(Data extracted from a collection)
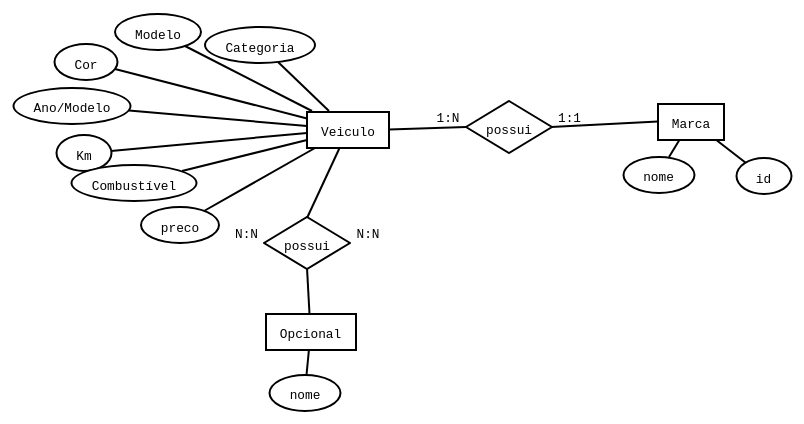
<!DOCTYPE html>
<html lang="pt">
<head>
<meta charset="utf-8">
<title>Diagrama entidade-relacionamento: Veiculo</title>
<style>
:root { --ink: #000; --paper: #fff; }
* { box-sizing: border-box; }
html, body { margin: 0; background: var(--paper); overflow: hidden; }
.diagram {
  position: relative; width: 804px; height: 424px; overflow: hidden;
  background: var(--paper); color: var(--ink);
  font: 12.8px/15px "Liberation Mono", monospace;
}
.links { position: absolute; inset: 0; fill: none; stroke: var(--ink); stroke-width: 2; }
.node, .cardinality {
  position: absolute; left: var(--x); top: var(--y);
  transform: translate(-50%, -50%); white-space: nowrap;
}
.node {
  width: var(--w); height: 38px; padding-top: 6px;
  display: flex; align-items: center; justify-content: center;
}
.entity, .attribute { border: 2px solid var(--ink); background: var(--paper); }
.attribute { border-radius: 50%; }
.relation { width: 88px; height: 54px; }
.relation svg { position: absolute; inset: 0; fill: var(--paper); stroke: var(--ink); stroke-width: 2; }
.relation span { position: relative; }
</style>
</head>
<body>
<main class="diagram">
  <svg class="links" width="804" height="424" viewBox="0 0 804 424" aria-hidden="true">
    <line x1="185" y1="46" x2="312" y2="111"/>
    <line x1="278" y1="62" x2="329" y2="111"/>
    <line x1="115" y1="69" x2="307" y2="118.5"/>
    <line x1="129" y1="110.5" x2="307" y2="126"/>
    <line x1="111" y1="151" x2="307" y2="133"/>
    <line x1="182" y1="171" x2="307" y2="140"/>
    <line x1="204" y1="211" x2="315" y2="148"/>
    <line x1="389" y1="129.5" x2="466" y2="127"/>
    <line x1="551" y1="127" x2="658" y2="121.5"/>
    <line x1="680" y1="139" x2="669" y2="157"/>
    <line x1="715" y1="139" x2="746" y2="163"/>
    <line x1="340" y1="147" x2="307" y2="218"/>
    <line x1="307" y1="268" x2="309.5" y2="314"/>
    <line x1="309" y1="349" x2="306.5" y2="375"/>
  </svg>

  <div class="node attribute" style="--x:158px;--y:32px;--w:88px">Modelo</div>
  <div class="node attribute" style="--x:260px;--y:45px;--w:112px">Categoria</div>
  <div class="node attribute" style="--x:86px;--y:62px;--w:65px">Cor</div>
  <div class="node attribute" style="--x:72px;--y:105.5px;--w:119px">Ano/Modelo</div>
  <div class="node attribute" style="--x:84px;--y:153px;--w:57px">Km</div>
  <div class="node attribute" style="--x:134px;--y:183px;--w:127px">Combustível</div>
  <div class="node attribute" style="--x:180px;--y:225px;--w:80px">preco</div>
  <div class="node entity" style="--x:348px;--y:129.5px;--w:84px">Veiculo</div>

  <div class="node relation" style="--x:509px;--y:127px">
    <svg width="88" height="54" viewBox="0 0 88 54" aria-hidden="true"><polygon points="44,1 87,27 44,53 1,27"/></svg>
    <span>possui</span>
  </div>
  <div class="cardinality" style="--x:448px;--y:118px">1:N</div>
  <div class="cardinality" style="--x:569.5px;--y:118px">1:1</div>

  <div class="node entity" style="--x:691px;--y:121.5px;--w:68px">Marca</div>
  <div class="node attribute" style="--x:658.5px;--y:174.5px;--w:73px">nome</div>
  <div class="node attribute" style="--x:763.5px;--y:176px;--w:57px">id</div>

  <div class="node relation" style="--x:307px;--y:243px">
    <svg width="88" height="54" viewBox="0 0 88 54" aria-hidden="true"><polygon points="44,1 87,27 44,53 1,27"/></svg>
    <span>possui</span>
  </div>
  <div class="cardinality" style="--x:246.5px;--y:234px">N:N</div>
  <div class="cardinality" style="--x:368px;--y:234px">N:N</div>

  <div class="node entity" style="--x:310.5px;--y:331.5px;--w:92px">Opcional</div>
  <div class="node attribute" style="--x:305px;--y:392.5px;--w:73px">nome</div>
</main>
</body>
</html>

## Work task
Write all the entries again word for word, minus the pictures.

## Answer to this exercise
<!DOCTYPE html>
<html lang="pt">
<head>
<meta charset="utf-8">
<title>Diagrama entidade-relacionamento: Veiculo</title>
<style>
:root { --ink: #000; --paper: #fff; }
* { box-sizing: border-box; }
html, body { margin: 0; background: var(--paper); overflow: hidden; }
.diagram {
  position: relative; width: 804px; height: 424px; overflow: hidden;
  background: var(--paper); color: var(--ink);
  font: 12.8px/15px "Liberation Mono", monospace;
}
.links { position: absolute; inset: 0; fill: none; stroke: var(--ink); stroke-width: 2; }
.node, .cardinality {
  position: absolute; left: var(--x); top: var(--y);
  transform: translate(-50%, -50%); white-space: nowrap;
}
.node {
  width: var(--w); height: 38px; padding-top: 6px;
  display: flex; align-items: center; justify-content: center;
}
.entity, .attribute { border: 2px solid var(--ink); background: var(--paper); }
.attribute { border-radius: 50%; }
.relation { width: 88px; height: 54px; }
.relation svg { position: absolute; inset: 0; fill: var(--paper); stroke: var(--ink); stroke-width: 2; }
.relation span { position: relative; }
</style>
</head>
<body>
<main class="diagram">
  <svg class="links" width="804" height="424" viewBox="0 0 804 424" aria-hidden="true">
    <line x1="185" y1="46" x2="312" y2="111"/>
    <line x1="278" y1="62" x2="329" y2="111"/>
    <line x1="115" y1="69" x2="307" y2="118.5"/>
    <line x1="129" y1="110.5" x2="307" y2="126"/>
    <line x1="111" y1="151" x2="307" y2="133"/>
    <line x1="182" y1="171" x2="307" y2="140"/>
    <line x1="204" y1="211" x2="315" y2="148"/>
    <line x1="389" y1="129.5" x2="466" y2="127"/>
    <line x1="551" y1="127" x2="658" y2="121.5"/>
    <line x1="680" y1="139" x2="669" y2="157"/>
    <line x1="715" y1="139" x2="746" y2="163"/>
    <line x1="340" y1="147" x2="307" y2="218"/>
    <line x1="307" y1="268" x2="309.5" y2="314"/>
    <line x1="309" y1="349" x2="306.5" y2="375"/>
  </svg>

  <div class="node attribute" style="--x:158px;--y:32px;--w:88px">Modelo</div>
  <div class="node attribute" style="--x:260px;--y:45px;--w:112px">Categoria</div>
  <div class="node attribute" style="--x:86px;--y:62px;--w:65px">Cor</div>
  <div class="node attribute" style="--x:72px;--y:105.5px;--w:119px">Ano/Modelo</div>
  <div class="node attribute" style="--x:84px;--y:153px;--w:57px">Km</div>
  <div class="node attribute" style="--x:134px;--y:183px;--w:127px">Combustível</div>
  <div class="node attribute" style="--x:180px;--y:225px;--w:80px">preco</div>
  <div class="node entity" style="--x:348px;--y:129.5px;--w:84px">Veiculo</div>

  <div class="node relation" style="--x:509px;--y:127px">
    <svg width="88" height="54" viewBox="0 0 88 54" aria-hidden="true"><polygon points="44,1 87,27 44,53 1,27"/></svg>
    <span>possui</span>
  </div>
  <div class="cardinality" style="--x:448px;--y:118px">1:N</div>
  <div class="cardinality" style="--x:569.5px;--y:118px">1:1</div>

  <div class="node entity" style="--x:691px;--y:121.5px;--w:68px">Marca</div>
  <div class="node attribute" style="--x:658.5px;--y:174.5px;--w:73px">nome</div>
  <div class="node attribute" style="--x:763.5px;--y:176px;--w:57px">id</div>

  <div class="node relation" style="--x:307px;--y:243px">
    <svg width="88" height="54" viewBox="0 0 88 54" aria-hidden="true"><polygon points="44,1 87,27 44,53 1,27"/></svg>
    <span>possui</span>
  </div>
  <div class="cardinality" style="--x:246.5px;--y:234px">N:N</div>
  <div class="cardinality" style="--x:368px;--y:234px">N:N</div>

  <div class="node entity" style="--x:310.5px;--y:331.5px;--w:92px">Opcional</div>
  <div class="node attribute" style="--x:305px;--y:392.5px;--w:73px">nome</div>
</main>
</body>
</html>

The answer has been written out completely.